WHAT YOU HAVE TO DO:
Could you copy each line of the listing that holds "length"?

DATA SHOWN:
>>>

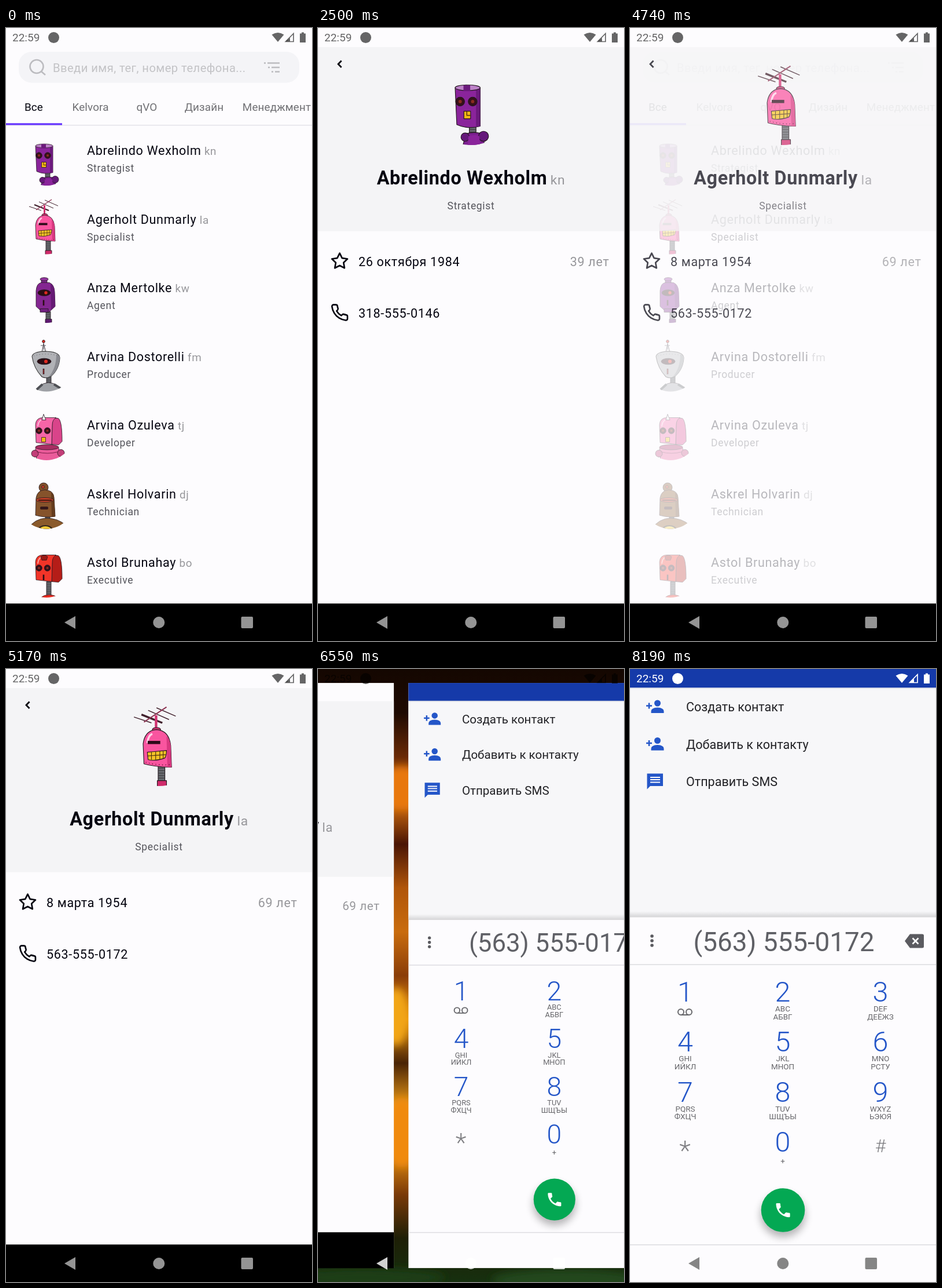
Write an HTML page that moves like this. It is 529 px wide and 1058 px high and loops after 8.28 s.

```html
<!DOCTYPE html>
<html lang="ru">
<head>
<meta charset="utf-8">
<title>Contacts</title>
<style>
  html, body { margin: 0; width: 100%; height: 100%; overflow: hidden; background: #000; }
  svg { display: block; width: 100vw; height: 100vh; }
  text { font-family: Roboto, "Noto Sans", sans-serif; white-space: pre; }
  .spaced { letter-spacing: .673px; }
  .ink { stroke: #241820; stroke-width: .8; stroke-linejoin: round; }
</style>
</head>
<body>
<svg id="stage" viewBox="0 0 529 1058"></svg>
<script>
const W = 529, H = 1058, LOOP = 8280, STEP = LOOP / 96;
const PAPER = '#fdfcfe', DARK = '#050510', GREY = '#97979b', BLUE = '#2456c8';

const people = [
  ['Abrelindo Wexholm', 'kn', 'Strategist', '26 октября 1984', '39 лет', '318-555-0146'],
  ['Agerholt Dunmarly', 'la', 'Specialist', '8 марта 1954', '69 лет', '563-555-0172'],
  ['Anza Mertolke', 'kw', 'Agent'],
  ['Arvina Dostorelli', 'fm', 'Producer'],
  ['Arvina Ozuleva', 'tj', 'Developer'],
  ['Askrel Holvarin', 'dj', 'Technician'],
  ['Astol Brunahay', 'bo', 'Executive']
];

const text = (x, y, s, size, fill = DARK, more = '') =>
  `<text x="${x}" y="${y}" font-size="${size}" fill="${fill}" ${more}>${s}</text>`;
const rect = (x, y, w, h, fill, more = '') =>
  `<rect x="${x}" y="${y}" width="${w}" height="${h}" fill="${fill}" ${more}/>`;
const oval = (x, y, rx, ry, fill, more = '') =>
  `<ellipse cx="${x}" cy="${y}" rx="${rx}" ry="${ry}" fill="${fill}" ${more}/>`;
const dot = (x, y, r, fill, more) => oval(x, y, r, r, fill, more);
const path = (d, fill, more = '') => `<path d="${d}" fill="${fill}" ${more}/>`;
const line = (d, color, width, more = '') =>
  `<path d="${d}" fill="none" stroke="${color}" stroke-width="${width}" ${more}/>`;
const tagged = (name, tag, size) =>
  `${name}<tspan dx="5.4" font-size="${size}" font-weight="400" fill="${GREY}">${tag}</tspan>`;
const mid = 'text-anchor="middle"', ink = 'class="ink"';

// Robot parts, measured from the avatar centre
const eye = (x, y) => dot(x, y, 5.3, '#35101a', ink) + dot(x, y, 2, '#8c2b20');
const neck = (x, y, h) => rect(x, y, 8, h, '#686a70', ink) +
  Array.from({ length: Math.floor(h / 3) }, (_, i) => line(`M${x} ${y + 2 + i * 3}h8`, '#333', .7)).join('');
const slit = line('M-5 9V18.5', '#2a0d14', 2.6);
const visor = (rx, red) => oval(-4, -3.5, rx, 5.3, '#2a0d14', ink) + dot(-1, -3.5, red, '#e02a20');
const box = (front, side) =>
  path('M10-24H20Q27-21 27 16L21 22 9 21Z', side, ink) +
  path('M-19-13Q-18-25-6-25L17-25Q10-22 10-12L9 21-18 18Z', front, ink) +
  line('M-15-10Q-14-19-9-21', '#fff8', 2) + eye(-13, -2.5) + eye(1.5, -2.5);

const robots = [
  neck(-2, 25, 10) +
    path('M-10 50L-6 35Q4 32 13 35L17 50Z', '#7c2090', ink) +
    dot(-7, 39, 5, '#65187a', ink) + dot(15, 38, 6, '#65187a', ink) +
    path('M-4 50L-3 38Q5 35 10 38L11 50Z', '#8a249b') +
    path('M-19-20L-17 24Q-4 30 11 26V-20Z', '#8a249b', ink) +
    path('M6-18H11V26L6 27Z', '#6c1a7d') +
    oval(-4, -20, 15, 3.4, '#bd82c8', ink) + rect(-9, -23, 8, 7, '#6c1a7d') +
    eye(-13, -3.5) + eye(2, -3.5) + rect(-8.5, 8, 8, 9, '#f5b817', ink) + line('M-5 8v5h5', '#58300c', 1),

  neck(-1, 25, 17) + rect(-2, 42, 11, 8, '#cf2b6b', ink) +
    line('M-30-34L-9-27M-13-42L12-31M-3-45L20-35', '#40202c', 1) +
    line('M-21-37L4-27', '#40202c', 2.4) + line('M-18-28L9-46', '#8d3553', 1.4) +
    line('M-3.5-36V-19', '#d13270', 3) + oval(-3, -19, 5, 2.5, '#d13270', ink) +
    path('M-18 22L-19-2Q-17-18-3-19 12-18 14 0L15 26Q-2 26-18 22Z', '#f9559f', ink) +
    path('M9-11Q13-8 14 0L15 26 10 26Z', '#d83980') +
    line('M-14-3Q-13-12-8-14', '#ffd0e5', 2.4) +
    rect(-13.5, -5.5, 15, 3.8, '#2d0a19') +
    path('M-14 8L9 6Q9 12 7 15-4 19-13 17Z', '#f5c326', ink) +
    line('M-14 12.5L8 11M-9 8V17M-4 7V17M1 7V16.5M5 7V15.5', '#4c3010', .8) +
    line('M-16 20Q-2 24 13 23', '#651238', 1, 'stroke-dasharray="1 3"'),

  neck(-1, 29, 14) + rect(-2, 42, 11, 8, '#5e1a70', ink) +
    rect(-9, -27, 10, 8, '#7b258b', ink) + oval(-4, -27, 7, 2.8, '#93349f', ink) +
    path('M-18-7Q-17-20-9-21L5-21Q13-18 14-6L15 20 4 30-8 29-18 20Z', '#842691', ink) +
    path('M7-19Q13-17 14-6L15 20 8 26Z', '#651a74') + visor(11, 2.7) + slit +
    rect(-11, 24, 14, 6, '#70207f', ink),

  neck(0, 22, 12) + path('M-18 50Q-15 35 3 33 22 34 28 50Z', '#9fa1a6', ink) +
    line('M-17 45L-7 36M13 36L26 44', '#4f5055', 4) +
    path('M-8-20L-5-34-1-20Z', '#e8e8eb', ink) + line('M-5-38V-24M-10-31H-1', '#55555c', 1) +
    dot(-5, -38, 2.4, '#d92c22', ink) +
    path('M-25-12Q-24-20-4-21 22-21 23-10 22 10 8 22 0 27-8 23-22 8-25-12Z', '#b1b2b6', 'stroke="#333" stroke-width="1.1"') +
    path('M17-16Q23-14 23-10 22 10 8 22L4 23Q17 8 17-16Z', '#898a90') +
    line('M-22-13Q-4-19 18-14', '#55565a', 1, 'stroke-dasharray="1 4"') + visor(12, 3) + slit +
    line('M-5 10V17.5', '#b8322c', 1),

  path('M-17 50L-19 27H21L25 50Z', '#ea5b9a', ink) +
    dot(-20, 37, 6, '#c23e78', ink) + dot(25, 36, 6, '#c23e78', ink) +
    oval(1, 26, 20, 4.5, '#a92e63', ink) + line('M-17 34Q2 39 20 34', '#7c1c48', 1) +
    box('#f565a7', '#d9448a') + path('M-8-21L-5-31-1-21Z', '#f3f0f3', ink) +
    rect(-8.5, 9, 7, 8, '#f5b817', ink),

  neck(-2, 27, 8) + path('M-34 50Q-20 30 0 30 20 30 33 42V50Z', '#8a5a2b', ink) +
    oval(-2, 50, 13, 8, '#35281c') + oval(-2, 50, 10, 6, '#f4cc35') +
    dot(-5, -23, 8, '#80502a', ink) + dot(-6, -24, 2.4, '#cf3b24', ink) +
    path('M-19 25L-18-5Q-16-18-3-19 12-18 13-6L15 27Q-2 30-19 25Z', '#85532b', ink) +
    path('M8-14Q13-12 13-6L15 27 9 28Z', '#633b1d') +
    oval(-3, -1.5, 15, 4, '#bd4026', ink) + line('M-14-1H9', '#411811', 1.8) +
    rect(-11, 10, 14, 5, '#35181a', 'rx="2"'),

  neck(0, 21, 23) + path('M-12 50Q4 37 22 50Z', '#e92b20', ink) +
    box('#f23428', '#b51d18') + path('M-10-22Q-4-27 2-22L0-16H-8Z', '#9c1914', ink) + slit
];
const avatar = (i, x, y, k) =>
  `<g transform="translate(${x} ${y}) scale(${k})" clip-path="url(#round)">${robots[i]}</g>`;

const handset = 'M6.62 10.79c1.44 2.83 3.76 5.14 6.59 6.59l2.2-2.2c.27-.27.67-.36 1.02-.24 1.12.37 2.33.57 3.57.57' +
  '.55 0 1 .45 1 1V20c0 .55-.45 1-1 1-9.39 0-17-7.61-17-17 0-.55.45-1 1-1h3.5c.55 0 1 .45 1 1 0 1.25.2 2.45' +
  '.57 3.57.11.35.03.74-.25 1.02z';
const phoneOutline = 'M22 16.9v3a2 2 0 0 1-2.2 2 19.8 19.8 0 0 1-8.6-3 19.5 19.5 0 0 1-6-6 19.8 19.8 0 0 1-3.1-8.7' +
  'A2 2 0 0 1 4.1 2h3a2 2 0 0 1 2 1.7 12.8 12.8 0 0 0 .7 2.8 2 2 0 0 1-.4 2.1L8.1 9.9a16 16 0 0 0 6 6l1.3-1.3' +
  'a2 2 0 0 1 2.1-.4 12.8 12.8 0 0 0 2.8.7A2 2 0 0 1 22 16.9z';
const star = 'M12 2l3.1 6.3L22 9.3l-5 4.8 1.2 6.9L12 17.8 5.8 21 7 14.1 2 9.3l6.9-1z';
const outline = (d, x, y) =>
  `<g transform="translate(${x} ${y}) scale(1.347)">${line(d, DARK, 2, 'stroke-linejoin="round"')}</g>`;

function listScreen() {
  const tabs = [['Все', 48], ['Kelvora', 146], ['qVO', 243.5], ['Дизайн', 342.5], ['Менеджмент', 468]];
  return rect(22, 41, 485, 53.5, '#f4f4f7', 'rx="22"') +
    line('M61.5 75.5L68 81M41.5 66.5a11.5 11.5 0 1 1 23 0a11.5 11.5 0 1 1-23 0', '#bcbcc0', 2.6) +
    text(81, 76, 'Введи имя, тег, номер телефона...', 20.2, '#c3c3c6', 'letter-spacing=".43"') +
    line('M446 60.5h3m3 0h21M453 68h3m3 0h14M459 75.5h3m3 0h8', '#bcbcc0', 2.4) +
    tabs.map(([s, x], i) => text(x, 142.5, s, 18.86, i ? '#707074' : DARK, mid + ' letter-spacing=".13"')).join('') +
    rect(0, 167, W, 1.5, '#e4e4ea') + rect(0, 164.3, 97, 3.2, '#6534ff') +
    people.map(([name, tag, job], i) => {
      const y = i * 118.5;
      return avatar(i, 70, y + 223.5, 1) +
        text(140, y + 219, tagged(name, tag, 18.86), 21.55, DARK, 'class="spaced"') +
        text(140, y + 248, job, 17.5, '#55555c', 'class="spaced"');
    }).join('');
}

function detailScreen(i) {
  const [name, tag, job, born, age, phone] = people[i];
  const sp = 'class="spaced"';
  return rect(0, 33, W, 317.5, '#f4f4f6') + line('M40.5 56.5L35 62.3 40.5 68', DARK, 2.8) +
    avatar(i, 264.5, 132, 1.444) +
    text(264.5, 269.5, tagged(name, tag, 22.9), 32.3, DARK, `${mid} ${sp} font-weight="700"`) +
    text(264.5, 313, job, 17.5, '#55555c', `${mid} ${sp}`) +
    outline(star, 21.3, 386) + outline(phoneOutline, 21.3, 475) +
    text(70, 410.5, born, 21.55, DARK, sp) +
    text(503.5, 410.5, age, 21.55, GREY, sp + ' text-anchor="end"') +
    text(70, 499.5, phone, 21.55, DARK, sp);
}

function dialerScreen() {
  const latin = ['', 'ABC', 'DEF', 'GHI', 'JKL', 'MNO', 'PQRS', 'TUV', 'WXYZ'];
  const cyrillic = ['', 'АБВГ', 'ДЕЁЖЗ', 'ИЙКЛ', 'МНОП', 'РСТУ', 'ФХЦЧ', 'ШЩЪЫ', 'ЬЭЮЯ'];
  const cols = [95.5, 264, 433];
  const digit = (x, y, s) => text(x, y, s, 48.5, BLUE, mid + ' font-weight="300"');
  const small = (x, y, s) => text(x, y, s, 13.47, '#66666a', mid);
  const person = y => `<g transform="translate(0 ${y})">` + dot(47.5, -6, 5.5, BLUE) +
    path('M36.5 11V8Q36.5 2 47.5 1.5 58.5 2 58.5 8V11Z', BLUE) + line('M28-1.5H38M33-6.5V3.5', BLUE, 2.6) + '</g>';
  const keys = latin.map((s, i) => {
    const x = cols[i % 3], y = 574 + Math.floor(i / 3) * 86.3;
    return digit(x, y, i + 1) + small(x, y + 17, s) + small(x, y + 30.5, cyrillic[i]);
  }).join('');
  return rect(0, 0, W, H, PAPER) + rect(0, 32, W, 396, '#f7f7f9') +
    rect(0, 0, W, 32.3, '#153aa9') + rect(0, 32.3, W, 1.5, '#d5d8e2') +
    person(65) + person(129.5) + path('M29.5 180.5H57V202H35L29.5 207.5Z', BLUE) +
    line('M35 187H52M35 191H52M35 195.5H52', PAPER, 2) +
    ['Создать контакт', 'Добавить к контакту', 'Отправить SMS']
      .map((s, i) => text(97, 73 + i * 64.6, s, 21.55, '#222226')).join('') +
    rect(0, 418, W, 10.5, 'url(#edge)') +
    [461, 469, 477].map(y => dot(38, y, 2.8, '#5b5b60')).join('') +
    text(266, 486.5, '(563) 555-0172', 45.8, '#5f6066', mid) +
    path('M475 469.5L484 457.5H505Q508 457.5 508 460V479Q508 481.5 505 481.5H484Z', '#5b5b60') +
    line('M488.5 464.5l10 10m0-10l-10 10', '#fff', 2.6) +
    rect(0, 509.5, W, 1.5, '#dcdce0') + keys +
    line('M83 592a5 5 0 1 1 10 0a5 5 0 1 1-10 0M97 592a5 5 0 1 1 10 0a5 5 0 1 1-10 0M88 597H102', '#66666a', 2) +
    text(95, 847, '*', 46, '#808084', mid + ' font-weight="300"') +
    digit(264, 833, '0') + small(264, 854, '+') +
    text(433, 834, '#', 32, '#808084', mid + ' font-weight="300"') +
    oval(264.5, 943, 39, 38, '#000', 'opacity=".28" filter="url(#soft)"') + dot(264.5, 934, 37.8, '#04a853') +
    `<g transform="translate(248.5 918) scale(1.34)">${path(handset, '#fff')}</g>` +
    rect(0, 993, W, 1.5, '#dcdce0');
}

const wallpaper = rect(0, 0, W, H, 'url(#petals)') +
  [[145, 205, 40, 38, '#e8780c'], [135, 600, 22, 50, '#f2a616'], [145, 800, 30, 60, '#f08a10'],
   [80, 1050, 140, 16, '#1c3d12'], [430, 1054, 130, 18, '#24461a']]
    .map(([x, y, rx, ry, c]) => oval(x, y, rx, ry, c, 'filter="url(#soft)"')).join('');

const statusIcons = text(11, 23, '22:59', 19, 'currentColor') + dot(82.5, 16.5, 9.5, 'currentColor') +
  path('M459.5 11.5Q470 4.5 480.5 11.5L470 24Z', 'currentColor') +
  line('M497 9.5V23.5H483.5Z', 'currentColor', 1.7) + path('M491 17V23H484Z', 'currentColor') +
  path('M511 7.5H515V9.5H518V25H508V9.5H511Z', 'currentColor');
const navIcons = path('M101 1026L120 1015V1037Z', 'currentColor') + dot(264.3, 1026, 10, 'currentColor') +
  rect(406.5, 1016, 20.5, 20, 'currentColor', 'rx="2"');

const petals = ['#140701', '#1e0a02', '#6a2a06', '#dc740f', '#4a1504', '#b0560a', '#c96c0d', '#8a3d08',
  '#e8920e', '#4a2405', '#eb9a16', '#e8900f', '#7a3a08', '#1e1f06', '#16300f'];

stage.innerHTML = `<defs>
  <clipPath id="round"><circle r="48.5"/></clipPath>
  <filter id="soft" x="-50%" y="-50%" width="200%" height="200%"><feGaussianBlur stdDeviation="7"/></filter>
  <linearGradient id="edge" x2="0" y2="1"><stop stop-color="#000" stop-opacity="0"/><stop offset="1" stop-color="#000" stop-opacity=".14"/></linearGradient>
  <linearGradient id="petals" x2="0" y2="1">${petals.map((c, i) => `<stop offset="${i / (petals.length - 1)}" stop-color="${c}"/>`).join('')}</linearGradient>
  </defs>${wallpaper}
  <g id="app">${rect(0, 0, W, H, PAPER)}
    <g id="list">${listScreen()}</g><g id="first">${detailScreen(0)}</g><g id="second">${detailScreen(1)}</g>
    ${rect(0, 993.3, W, 65, '#000')}</g>
  <g id="dialer">${dialerScreen()}</g>
  <g id="status">${statusIcons}</g><g id="nav">${navIcons}</g>`;

const el = Object.fromEntries(['app', 'list', 'first', 'second', 'dialer', 'status', 'nav']
  .map(id => [id, document.getElementById(id)]));

// Standard material curve: cubic-bezier(.4, 0, .2, 1)
function ease(x) {
  if (x <= 0) return 0;
  if (x >= 1) return 1;
  let lo = 0, hi = 1, s;
  for (let i = 0; i < 24; i++) {
    s = (lo + hi) / 2;
    const r = 1 - s;
    if (1.2 * s * r * r + .6 * s * s * r + s * s * s < x) lo = s; else hi = s;
  }
  return s * s * (3 - 2 * s);
}
const ramp = (t, start, length) => ease((t - start) / length);

function show(node, alpha) {
  node.style.opacity = alpha;
  node.style.display = alpha > 0 ? '' : 'none';
}

function draw(now) {
  const t = Math.floor((now % LOOP + 6) / STEP) % 96 * STEP;

  const a = ramp(t, 1660, 700) - ramp(t, 3120, 700);
  const b = ramp(t, 4420, 700);
  show(el.list, 1 - a - b);
  show(el.first, a);
  show(el.second, b);

  // Both windows shrink, slide sideways and grow back
  const scale = 1 - .05 * (ramp(t, 6218, 283) - ramp(t, 6501, 317));
  const slide = ramp(t, 6322.4, 500);
  const place = (node, x) => node.setAttribute('transform',
    `translate(${W / 2} ${H / 2}) scale(${scale}) translate(${x * W * 1.05 - W / 2} ${-H / 2})`);
  place(el.app, -slide);
  place(el.dialer, 1 - slide);

  el.status.style.color = t < 6640 ? 'rgba(0,0,0,.6)' : '#fff';
  el.nav.style.color = t < 6300 ? '#949494' : t < 6640 ? 'rgba(255,255,255,.82)' : '#858585';
}

const begin = performance.now();
(function tick() {
  draw(performance.now() - begin);
  requestAnimationFrame(tick);
})();
</script>
</body>
</html>
```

<<<

WRITTEN RESPONSE:
  Array.from({ length: Math.floor(h / 3) }, (_, i) => line(`M${x} ${y + 2 + i * 3}h8`, '#333', .7)).join('');
  <linearGradient id="petals" x2="0" y2="1">${petals.map((c, i) => `<stop offset="${i / (petals.length - 1)}" stop-color="${c}"/>`).join('')}</linearGradient>
const ramp = (t, start, length) => ease((t - start) / length);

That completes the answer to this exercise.